You’ve got red on you! The making of a geek

I recently got around to reading You’ve Got Red On You, the making of Shaun of the Dead, by Clark Collis – Shaun of the Dead is one of my all time favourite films, and my absolute favourite zombie movie. This was such a good read, and I loved hearing more about Edgar Wright, SimonPegg & Nick Frost, and all the other amazing people who made this film possible.

I have so much to thank these guys for. I remember watching Spaced for the first time sometime in 2004 (even though it was released in 1999).

I’d moved to London for law school in the late Summer of 2003 and met James, my future husband, on my birthday in November 2003. It was just after England had won the rugby World Cup, and James was still high on the win sporting his sparkling white England replica shirt, as well as a very Simon Pegg-esq hair style and beard!

He and his flat mates were all super nerds, and they introduced me to Spaced as well as things such as the Game Cube’s Smash Bros Melee and a range of cult classic.

Watching Spaced was unlike anything I’d seen before: truly mesmerising, and I immediately connected with the characters and the world that I was seeing brought to life on the screen, and the peppering of references to movies I’d grown up with and loved just brought me so much joy.

It literally changed my life. For the first time in my life, I started to fully embrace being a nerd, having suppressed most of my nerdy feelings for much of my late teenage years and early Uni days, because you really were mocked for such things back then. Young nerds of today really don’t understand how tough it was for us back then.

Had I not met James and his friends in 2003, and watching Spaced for the first time, I am not sure I would be the same person I am today. I now love being involved with Star Trek podcasts, attending cons and being a huge Star Wars fan. I cannot thank the enthusiasm and vision of Edgar Wright, Nick Frost, Simon Pegg & Jessica Hynes et al, enough.

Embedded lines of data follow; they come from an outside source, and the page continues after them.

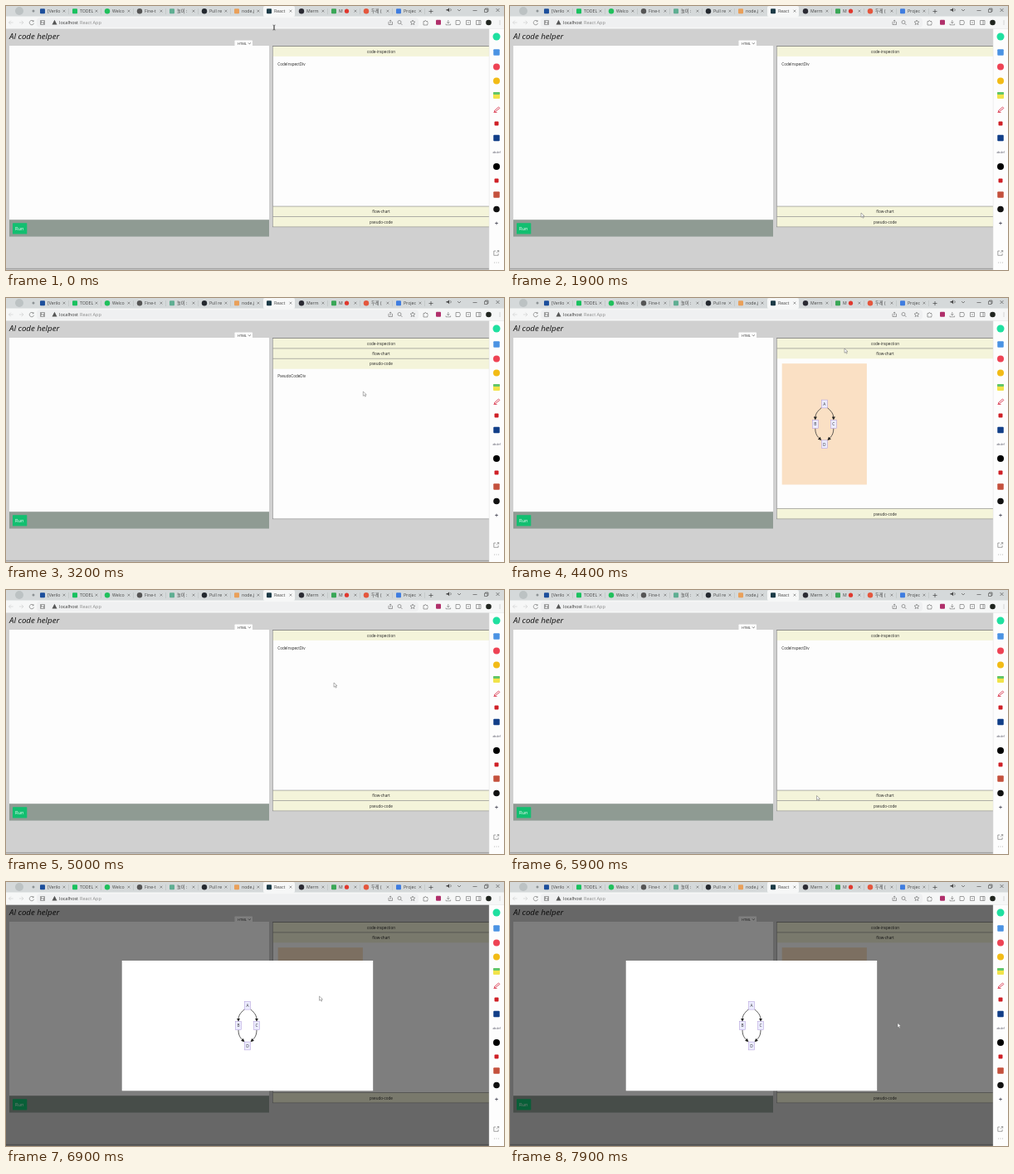
Animation, 600 px wide and 319 px high, one loop 8000 ms. Source, as an HTML page:

```html
<!DOCTYPE html>
<html lang="en">
<head>
<meta charset="utf-8">
<title>AI code helper</title>
<style>
html, body { margin: 0; width: 100%; height: 100%; overflow: hidden; background: #d0d0d0; }
svg { display: block; width: 100vw; height: 100vh; }
text { font-family: "Open Sans", "Noto Sans", "Noto Sans CJK KR", "Noto Sans CJK", sans-serif; white-space: pre; }
</style>
</head>
<body>
<svg id="stage" viewBox="0 0 600 319"></svg>
<script>
const LOOP = 8000;
const PAPER = '#fdfdfd';
const rect = (x, y, w, h, fill, more = '') =>
  `<rect x="${x}" y="${y}" width="${w}" height="${h}" fill="${fill}" ${more}/>`;
const dot = (x, y, r, fill) => `<circle cx="${x}" cy="${y}" r="${r}" fill="${fill}"/>`;
const line = (d, stroke = '#444', width = .8, more = '') =>
  `<path d="${d}" fill="none" stroke="${stroke}" stroke-width="${width}" ${more}/>`;
const text = (x, y, size, str, fill = '#222', more = '') =>
  `<text x="${x}" y="${y}" font-size="${size}" fill="${fill}" ${more}>${str}</text>`;
const square = (x, y, s, fill) => rect(x - s / 2, y - s / 2, s, s, fill, 'rx="1"');

// Browser chrome: tab title, icon colour, square icon or round
const tabs = [
  ['[Verilo', '#1d4f9c', 1], ['TODEL', '#19c15f', 1], ['Welco', '#20c05c', 0], ['Fine-t', '#555', 0],
  ['놀이 :', '#5fae92', 1], ['Pull re', '#24292f', 0], ['node.j', '#e9a05a', 1], ['React', '#1c3b47', 1],
  ['Merm', '#2b2b33', 0], ['M', '#3aa757', 1], ['두레 (', '#e4573d', 0], ['Projec', '#3f7de0', 1]
];

function tabStrip() {
  let out = rect(0, 0, 600, 13, '#d5d9da') + dot(16, 6, 5, '#bcc2c3') + dot(33, 6, 1.5, '#8c9294');
  tabs.forEach(([name, color, boxy], i) => {
    const x = 44 + i * 39;
    if (i === 7) out += rect(x - 7, 0, 38, 13, '#f6f7f7', 'rx="2"');
    else if (i !== 6) out += line(`M${x + 31.5} 3v7`, '#b4babb', .5);
    out += boxy ? square(x, 6.2, 6, color) : dot(x, 6.2, 3.2, color);
    out += text(x + 6, 8.1, 5.2, name, '#444');
    out += line(`M${x + 24.5} 4.700l2.800 2.800m0-2.800l-2.800 2.800`, '#666', .6);
  });
  return out + dot(410.5, 6.2, 2.6, '#e0382e') +
    line('M509.500 6.500h5m-2.500-2.500v5', '#444', .7) +
    '<path d="M530.5 4h1.600l2-1.800v5l-2-1.800h-1.600z" fill="#444"/>' +
    line('M535.500 3.200q1.500 1.500 0 3M544 4l2 2 2-2M562.500 5.500h5M576.500 4h3.500v3.500h-3.500zM577.500 4v-1h3.500v3.500h-1M590.500 3l4 4m0-4l-4 4', '#444', .6);
}

function toolbar() {
  const arrows =
    'M8.500 20h-5m2.300-2.300l-2.300 2.300 2.300 2.300M16 20h5m-2.300-2.300l2.300 2.300-2.300 2.300';
  const icons =
    'M33 18.300a2.700 2.700 0 1 0 .6 2.500m-.4-3.500v1.500h-1.500M41.500 17.500h5v5h-5zM42.500 21.500v-3l3 3v-3' +
    'M461 19v3.500h4.500v-3.500M463.200 21v-4m-1.300 1.300l1.300-1.300 1.300 1.300M475.500 21l2 2' +
    'M490 17l.9 1.900 2 .2-1.500 1.400.4 2-1.800-1-1.800 1 .4-2-1.500-1.400 2-.2z' +
    'M503 18.500h1.500q.7-2.500 1.600 0h1.700v1.500q1.500.7 0 1.500v1.500h-4.800z' +
    'M532.800 17v4m-1.600-1.600l1.600 1.600 1.600-1.600M530 21.500v1.300h5.600v-1.300' +
    'M542 17.500h4.500l1 2.500-1 2.500h-4.500zM554.500 17.500h5v5h-5zM556 20h2M566.500 17.500h5.500v5h-5.500zM570 17.500v5';
  return rect(0, 12.5, 600, 15, '#f6f7f7') +
    rect(37, 14.3, 460, 11.4, '#eff0f1', 'rx="4"') +
    line(arrows, '#ccc', .6) + line(icons, '#666', .6) +
    '<circle cx="474" cy="19.500" r="2" fill="none" stroke="#666" stroke-width=".6"/>' +
    '<path d="M58.500 16.700l3 5.800h-6z" fill="#555"/>' +
    text(64, 22, 5.5, 'localhost', '#333') + text(89, 22, 5.5, 'React App', '#888') +
    square(521, 19.8, 6, '#b0306b') + dot(581.5, 20, 3.3, '#20251f') +
    [18, 20, 22].map(y => dot(595, y, .4, '#666')).join('');
}

function sidebar() {
  const icons = [
    [37, '#1fe0a0', 0, 4.5], [56, '#4b93e3', 1, 7.5], [73.5, '#ee4354', 0, 4], [90.5, '#f2bb16', 0, 4],
    [142, '#cf2026', 1, 5], [159.5, '#123f88', 1, 7.5], [194, '#000', 0, 4], [211, '#cf2026', 1, 5],
    [228, '#c4513d', 1, 7.5], [245.5, '#111', 0, 3.8]
  ];
  return rect(582, 27.5, 18, 291.5, PAPER) + line('M582.200 27.500V319', '#ddd', .5) +
    icons.map(([y, color, boxy, s]) => boxy ? square(591, y, s, color) : dot(591, y, s, color)).join('') +
    rect(587, 104, 8, 8, '#f1e34a', 'rx="1"') + rect(587, 104, 8, 3, '#62c66a', 'rx="1"') +
    line('M588 127l5.500-5 1.300 1.500-5.800 4.500zM587.500 128.500h4', '#dc4358', .9) +
    text(591, 177.6, 2.6, 'abc-def', '#334', 'text-anchor="middle"') +
    line('M589.200 262.500h3.600m-1.800-1.800v3.600', '#445', .8) +
    line('M590 296h-2.200v5.300h5.300v-2.300M591 298.300l2.700-2.700m-2 0h2v2', '#666', .6) +
    [588.5, 591, 593.5].map(x => dot(x, 310, .4, '#666')).join('');
}

// Page
const page = rect(0, 27, 582, 292, '#d0d0d0') +
  rect(0, 316.8, 582, 1.5, '#a2a2a2') +
  text(4, 40.4, 9.7, 'AI code helper', '#111', 'font-style="italic"') +
  rect(4, 48, 313, 210.5, PAPER) + rect(4, 258.3, 313, 20.3, '#8f9b93') +
  rect(8, 262.2, 17.3, 13.3, '#12bf70', 'rx=".6"') + text(11, 271.2, 5.7, 'Run', '#fff') +
  rect(275.5, 41.5, 21.5, 7.3, PAPER, 'rx=".8"') + text(279, 46.8, 4, 'HTML') +
  line('M292 44.500l1.400 1.400 1.400-1.400', '#222', .6);

function chart(x, y) {
  const edge = d => line(d, '#333', .8, 'marker-end="url(#tip)"');
  const edges = [-1, 1].map(s =>
    edge(`M${s * 3.5} 4.500C${s * 9} 9.500 ${s * 11} 12 ${s * 11} 18`) +
    edge(`M${s * 11} 29.500C${s * 11} 36 ${s * 9} 39 ${s * 4.7} 43`)).join('');
  const nodes = [['A', 0, 0], ['B', -11, 24.4], ['C', 11, 24.4], ['D', 0, 48.8]].map(([name, dx, dy]) =>
    rect(dx - 3.5, dy - 4.9, 7, 9.8, '#ececff', 'stroke="#ab96d8" stroke-width=".5"') +
    text(dx, dy + 1.8, 4.8, name, '#333', 'text-anchor="middle"')).join('');
  return `<g transform="translate(${x} ${y})">${edges}${nodes}</g>`;
}

const titles = ['code-inspection', 'flow-chart', 'pseudo-code'];
const bodies = [
  text(327.3, 71.7, 4.6, 'CodeInspectDiv'),
  rect(327.7, 79.2, 102.2, 146.3, '#fae0c4') + chart(378.8, 128),
  text(327.3, 96.4, 4.6, 'PseudoCodeDiv')
];

function panel(open) {
  const left = 321.5, top = 48.5, row = 12.4, body = 181.2, height = 3 * row + body;
  let out = rect(left, top, 262, height, PAPER);
  titles.forEach((title, i) => {
    const y = top + i * row + (i > open ? body : 0);
    out += rect(left, y, 262, row, '#f4f4da') +
      line(`M${left} ${y}h262`, '#666', .5) +
      text(452, y + 8.1, 4.6, title, '#222', 'text-anchor="middle"');
  });
  out += rect(left, top, 262, height, 'none', 'stroke="#777" stroke-width=".5"');
  return `<g class="panel">${out}${bodies[open]}</g>`;
}

const modal = `<g id="modal">${rect(0, 27.5, 582, 291.5, '#000', 'opacity=".5"')}` +
  rect(139.7, 95, 302.5, 157.3, '#fff') + chart(291, 149.2) + '</g>';

const cursors =
  line('M-1.500-3q1.500 0 1.500 1v4q0 1-1.500 1M1.500-3q-1.500 0-1.500 1v4q0 1 1.500 1', '#222', .6, 'id="beam"') +
  '<path id="arrow" d="M0 0v5.300l1.300-1.100 1 2 .9-.4-.9-2h1.700z" fill="#fff" stroke="#666" stroke-width=".5"/>';

const stage = document.getElementById('stage');
stage.innerHTML =
  `<defs><marker id="tip" viewBox="0 0 4 4" refX="2.500" refY="2" markerWidth="4.200" markerHeight="4.200"
    markerUnits="userSpaceOnUse" orient="auto"><path d="M0 0L4 2 0 4z" fill="#222"/></marker></defs>` +
  page + [0, 1, 2].map(panel).join('') + modal + tabStrip() + toolbar() + sidebar() + cursors;

const panels = [...stage.querySelectorAll('.panel')];
const [modalEl, beam, arrow] = ['modal', 'beam', 'arrow'].map(id => document.getElementById(id));
const show = (el, on) => el.style.display = on ? '' : 'none';

// Pointer moves: start, end, x, y; it rests between them
const moves = [
  [0, 200, 345, 70], [400, 600, 400, 170], [700, 900, 424, 254], [1700, 1900, 423, 250],
  [1900, 2100, 426, 247], [2100, 2600, 428, 236], [2600, 2700, 430, 259], [2700, 3000, 432, 152],
  [3100, 3200, 430.3, 113], [3900, 4200, 408, 68], [4200, 4400, 403, 61], [4600, 4800, 401, 56],
  [4800, 5100, 392, 140], [5200, 5300, 384, 185], [5700, 5900, 369.5, 248.5], [5900, 6000, 370, 247],
  [6000, 6300, 380, 160], [6400, 6600, 377.5, 138], [7300, 7400, 430, 160], [7800, 7900, 467, 170.5]
];
// Time of each click and the section it opens
const clicks = [[0, 0], [2100, 1], [2800, 2], [4300, 1], [4900, 0], [6100, 1]];

function pointer(t) {
  let x = 323, y = 26;
  for (const [start, end, toX, toY] of moves) {
    if (t <= start) break;
    const k = Math.min(1, (t - start) / (end - start));
    x += (toX - x) * k;
    y += (toY - y) * k;
  }
  return [x, y];
}

function draw(now) {
  const t = Math.floor(now % LOOP / 100) * 100;
  const open = clicks.filter(([at]) => at <= t).pop()[1];
  const [x, y] = pointer(t);
  panels.forEach((el, i) => show(el, i === open));
  show(modalEl, t >= 6900);
  show(beam, y < 28);
  show(arrow, y >= 28);
  for (const el of [beam, arrow]) el.setAttribute('transform', `translate(${x} ${y})`);
}

const begin = performance.now();
function tick() {
  draw(performance.now() - begin);
  requestAnimationFrame(tick);
}
tick();
</script>
</body>
</html>
```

Sadly, I was a year too late for getting involved in the filming of Shaun of the Dead (which looked like so much fun!), but nonetheless we were all super excited when we heard the film was coming out, and headed over to one of Leicester Square’s cinemas on the weekend of its release. We became huge fans of the Cornetto Trilogy from that moment on and, for that matter, of all of Edgar Wright’s movies since. We even had the privilege to speak with George Romero in London one year about his movies and how he’d inspired Shaun. We did also meet Nick Frost in Kew Gardens in February once (or at least James did as I hovered back as I was too shy to go up to him). I wish I’d gone to say hello!

The book is definitely a must read for any fan of this movie, or the work of those who made it happen. The unique style of Edgar’s directing is just so engaging and I loved how the book talks about his inspiration and approach to storytelling. I particularly loved looking at the storyboards. I even noticed Edgar’s style being used again in the latest Stranger Things episodes when they were in the pizza restaurant: the fast moving and interweaving shots between the two groups of characters was so obviously a tribute to Edgar’s style of filmmaking and his love of all things retro.

Thank you all once again for giving us nerds our own safe place in the world and for giving us permission to be ourselves.

Leave a Reply

Fill in your details below or click an icon to log in: Logo

You are commenting using your account. Log Out /  Change )

Twitter picture

You are commenting using your Twitter account. Log Out /  Change )

Facebook photo

You are commenting using your Facebook account. Log Out /  Change )

Connecting to %s